Great Horned Owls

Last night I was camped out along a rugged logging road deep in the boreal forest of Alberta. It was a foggy drizzly day rendering the dense forest especially foreboding and mysterious. In the late afternoon a pair of ravens winged overhead and erupted in to their guttural raucous calls somewhere not too far off in the trees. Almost immediately, a pair of Great Horned Owls began to emphatically duet with their deep hooting calls in the same area. Suspecting the owls may be protesting the ravens presence near their nest or young I grabbed a camera and set off to investigate.

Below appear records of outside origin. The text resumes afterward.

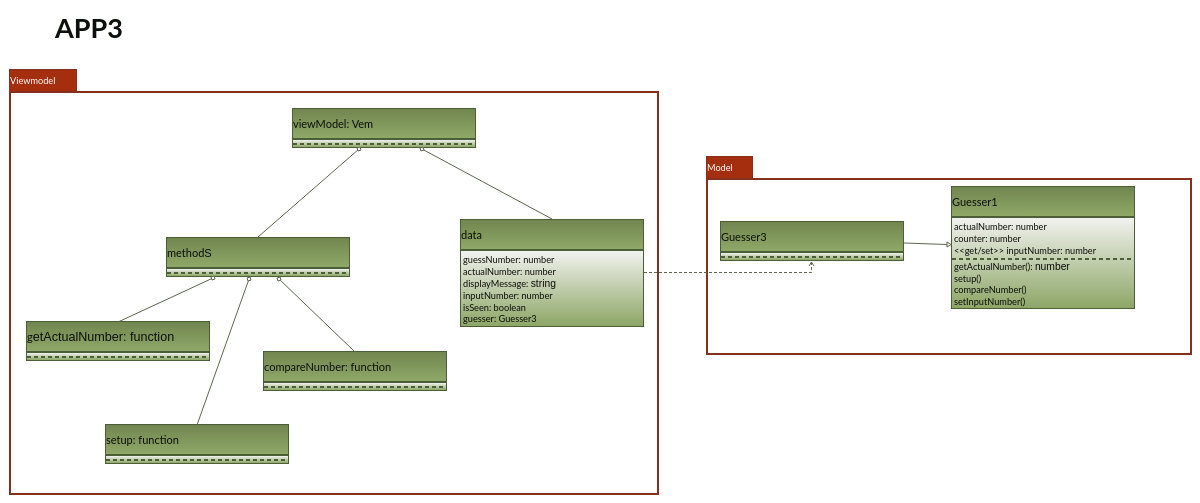
<!DOCTYPE html>
<html lang="en">
<head>
<meta charset="utf-8">
<title>APP3 class diagram</title>
<style>
:root {
  --paper: #ffffff;
  --ink: #0c0f0a;
  --package: #a52e0e;
  --package-edge: #85301f;
  --class-edge: #4a5f36;
  --head-top: #71864f;
  --head-bottom: #8fa868;
  --body-top: #f1f2ef;
  --body-bottom: #8da666;
  --connector: #5d6650;
}
* { box-sizing: border-box; margin: 0; padding: 0; }
html, body { width: 1200px; height: 503px; overflow: hidden; background: var(--paper); }
body { font-family: Lato, sans-serif; color: var(--ink); }
.diagram { position: relative; width: 1200px; height: 503px; overflow: hidden; }
h1 { position: absolute; left: 55px; top: 12px; font-size: 27px; line-height: 32px; font-weight: 700; }

.package { position: absolute; display: flex; flex-direction: column; align-items: flex-start; }
.package h2 {
  height: 22px; border: 1px solid var(--package-edge); border-bottom: 0;
  background: var(--package); color: #fff;
  font-size: 9.2px; font-weight: 400; line-height: 21px; white-space: nowrap;
}
.package .frame { flex: 1; align-self: stretch; border: 2px solid var(--package-edge); }
.package.viewmodel { left: 9px; top: 69px; width: 650px; height: 426px; }
.package.viewmodel h2 { width: 68px; }
.package.model { left: 706px; top: 156px; width: 486px; height: 199px; }
.package.model h2 { width: 47px; }

.class {
  position: absolute; left: var(--x); top: var(--y); width: 184px; height: var(--h, 40px);
  display: flex; flex-direction: column; border: 1.5px solid var(--class-edge);
}
.class h3 {
  height: 31px; flex: none; border-bottom: 2px solid var(--class-edge);
  background: linear-gradient(var(--head-top), var(--head-bottom));
  font-size: 11px; font-weight: 400; line-height: 30px; white-space: nowrap;
}
.members {
  flex: 1; display: flex; flex-direction: column;
  background: linear-gradient(var(--body-top), var(--body-bottom));
  font-size: 9.2px; line-height: 11.9px; white-space: nowrap;
}
.members ul { list-style: none; padding: 3px 0 0 2px; }
.members li { height: 11.9px; }
.members hr { border: 0; height: 2px; margin-top: 1px; flex: none;
  background: repeating-linear-gradient(90deg, var(--class-edge) 0 4px, transparent 4px 7px); }
.empty { justify-content: center; }
.empty hr { margin: 0; }
.members hr + ul { padding-top: 1px; }
.sans { font-family: "Liberation Sans", sans-serif; }
.sans-large { font-family: "Liberation Sans", sans-serif; font-size: 12.6px; }
.members .sans { font-size: 10.3px; }

.connectors { position: absolute; left: 0; top: 0; fill: none; stroke: var(--connector); stroke-width: 1; }
.connectors .end { fill: var(--paper); }
</style>
</head>
<body>
<main class="diagram">
  <h1>APP3</h1>

  <section class="package viewmodel"><h2>Viewmodel</h2><div class="frame"></div></section>
  <section class="package model"><h2>Model</h2><div class="frame"></div></section>

  <article class="class" style="--x:292px;--y:108px">
    <h3>viewModel: Vem</h3><div class="members empty"><hr></div>
  </article>
  <article class="class" style="--x:166px;--y:237px">
    <h3>method<span class="sans">S</span></h3><div class="members empty"><hr></div>
  </article>
  <article class="class" style="--x:26px;--y:321px">
    <h3>g<span class="sans-large">etActualNumber: function</span></h3><div class="members empty"><hr></div>
  </article>
  <article class="class" style="--x:263px;--y:351px">
    <h3>compareNumber: function</h3><div class="members empty"><hr></div>
  </article>
  <article class="class" style="--x:105px;--y:424px">
    <h3>setup: function</h3><div class="members empty"><hr></div>
  </article>
  <article class="class" style="--x:460px;--y:219px;--h:108px">
    <h3>data</h3>
    <div class="members">
      <ul>
        <li>guessNumber: number</li>
        <li>actualNumber: number</li>
        <li>displayMessage: <span class="sans">string</span></li>
        <li>inputNumber: number</li>
        <li>isSeen: boolean</li>
        <li>guesser: Guesser3</li>
      </ul>
    </div>
  </article>
  <article class="class" style="--x:720px;--y:221px">
    <h3>Guesser3</h3><div class="members empty"><hr></div>
  </article>
  <article class="class" style="--x:951px;--y:186px;--h:123px">
    <h3>Guesser1</h3>
    <div class="members">
      <ul>
        <li>actualNumber: number</li>
        <li>counter: number</li>
        <li>&lt;&lt;get/set&gt;&gt; inputNumber: number</li>
      </ul>
      <hr>
      <ul>
        <li>getActualNumber(): <span class="sans">number</span></li>
        <li>setup()</li>
        <li>compareNumber()</li>
        <li>setInputNumber()</li>
      </ul>
    </div>
  </article>

  <svg class="connectors" width="1200" height="503" viewBox="0 0 1200 503" aria-hidden="true">
    <defs><polygon id="aggregation" class="end" points="-2,-1 1,-2 2,1 -1,2"/></defs>
    <line x1="359" y1="149" x2="258" y2="237"/>
    <line x1="422" y1="149" x2="552" y2="219"/>
    <line x1="213" y1="278" x2="118" y2="322"/>
    <line x1="249" y1="279" x2="197" y2="425"/>
    <line x1="279" y1="279" x2="354" y2="351"/>
    <use href="#aggregation" x="359" y="149"/>
    <use href="#aggregation" x="422" y="149"/>
    <use href="#aggregation" x="213" y="278"/>
    <use href="#aggregation" x="249" y="279"/>
    <use href="#aggregation" x="279" y="279"/>
    <line x1="904" y1="243" x2="947" y2="244.5"/>
    <polygon class="end" points="947,242 951,244.5 947,247"/>
    <polyline points="644,272.5 811.5,272.5 811.5,263" stroke-dasharray="3 2"/>
    <polyline points="809,266 811.5,262 814,266"/>
  </svg>
</main>
</body>
</html>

I wove my way through the dense forest of lichen encrusted spruces, jack pines and larch toward the hooting owls. Eventually I entered a grove of large aspens and perched ahead of me were two fledgling Great Horned Owls.

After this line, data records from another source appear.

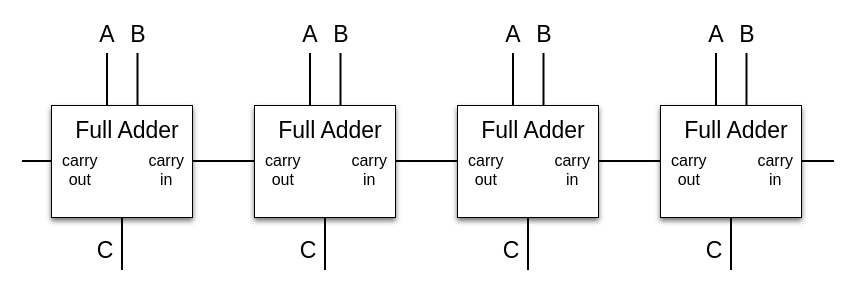
<!DOCTYPE html>
<html lang="en">
<head>
<meta charset="utf-8">
<title>Four-bit ripple carry adder</title>
<style>
:root {
  --ink: #000;
  --paper: #fff;
  --shadow: rgba(0, 0, 0, .55);
}
* { box-sizing: border-box; margin: 0; }
body {
  width: 856px;
  height: 292px;
  overflow: hidden;
  background: var(--paper);
  color: var(--ink);
  font: 23px/26px "Liberation Sans", Arial, sans-serif;
}
.adder-chain {
  display: flex;
  height: 292px;
  padding: 0 22px;
}
.stage {
  position: relative;
  flex: 0 0 203px;
}
.wires {
  position: absolute;
  inset: 0;
  stroke: var(--ink);
  stroke-width: 2;
}
.signal {
  position: absolute;
  width: 30px;
  text-align: center;
}
.input-a { left: 70px; top: 21px; }
.input-b { left: 101px; top: 21px; }
.output-c { left: 68px; top: 237px; }
.full-adder {
  position: absolute;
  left: 29px;
  top: 105px;
  width: 142px;
  height: 113px;
  padding-top: 11px;
  border: 1px solid var(--ink);
  background: var(--paper);
  box-shadow: 0 3px 5px var(--shadow);
}
.full-adder h2 {
  padding-left: 10px;
  font: inherit;
  text-align: center;
  white-space: nowrap;
}
.ports {
  display: flex;
  justify-content: space-between;
  margin-top: 8px;
  padding: 0 8px 0 10px;
  font-size: 16px;
  line-height: 19px;
  text-align: center;
}
</style>
</head>
<body>
<main class="adder-chain">
  <section class="stage">
    <svg class="wires" width="203" height="292" aria-hidden="true">
      <defs>
        <g id="stage-wires">
          <line x1="85" y1="53" x2="85" y2="106"/>
          <line x1="115.5" y1="53" x2="115.5" y2="106"/>
          <line x1="0" y1="161" x2="203" y2="161"/>
          <line x1="100" y1="217" x2="100" y2="270"/>
        </g>
      </defs>
      <use href="#stage-wires"/>
    </svg>
    <span class="signal input-a">A</span>
    <span class="signal input-b">B</span>
    <div class="full-adder">
      <h2>Full Adder</h2>
      <div class="ports"><p>carry<br>out</p><p>carry<br>in</p></div>
    </div>
    <span class="signal output-c">C</span>
  </section>
  <section class="stage">
    <svg class="wires" width="203" height="292" aria-hidden="true"><use href="#stage-wires"/></svg>
    <span class="signal input-a">A</span>
    <span class="signal input-b">B</span>
    <div class="full-adder">
      <h2>Full Adder</h2>
      <div class="ports"><p>carry<br>out</p><p>carry<br>in</p></div>
    </div>
    <span class="signal output-c">C</span>
  </section>
  <section class="stage">
    <svg class="wires" width="203" height="292" aria-hidden="true"><use href="#stage-wires"/></svg>
    <span class="signal input-a">A</span>
    <span class="signal input-b">B</span>
    <div class="full-adder">
      <h2>Full Adder</h2>
      <div class="ports"><p>carry<br>out</p><p>carry<br>in</p></div>
    </div>
    <span class="signal output-c">C</span>
  </section>
  <section class="stage">
    <svg class="wires" width="203" height="292" aria-hidden="true"><use href="#stage-wires"/></svg>
    <span class="signal input-a">A</span>
    <span class="signal input-b">B</span>
    <div class="full-adder">
      <h2>Full Adder</h2>
      <div class="ports"><p>carry<br>out</p><p>carry<br>in</p></div>
    </div>
    <span class="signal output-c">C</span>
  </section>
</main>
</body>
</html>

Fledgling Great Horned Owl (Bubo virginianus). Alberta, Canada. May. (Gerrit Vyn)
Fledgling Great Horned Owl (Bubo virginianus). Alberta, Canada. May. (Gerrit Vyn)


The adults were nearby but elusive. They had stopped hooting in earnest as the ravens had departed but occasionally I heard them utter soft hoots in conversation with each other and I caught glimpses of their pale ghostly forms as they winged through the forest behind several layers of trees – always keeping a safe distance from me and limiting my line of site on them. Finally I saw one perch and crept over the soft carpet of mosses underfoot to a spot where I was obstructed but had a clear view of the owl through a gap in the tree I was under.


Pale adult Great Horned Owl (Bubo virginianus). Cold Lake Provincial Park, Alberta, Canada. May. (Gerrit Vyn)
Pale adult Great Horned Owl (Bubo virginianus). Cold Lake Provincial Park, Alberta, Canada. May. (Gerrit Vyn)


Tags:



Comments are closed.

MORE BLOG POSTS YOU MAY BE INTERESTED IN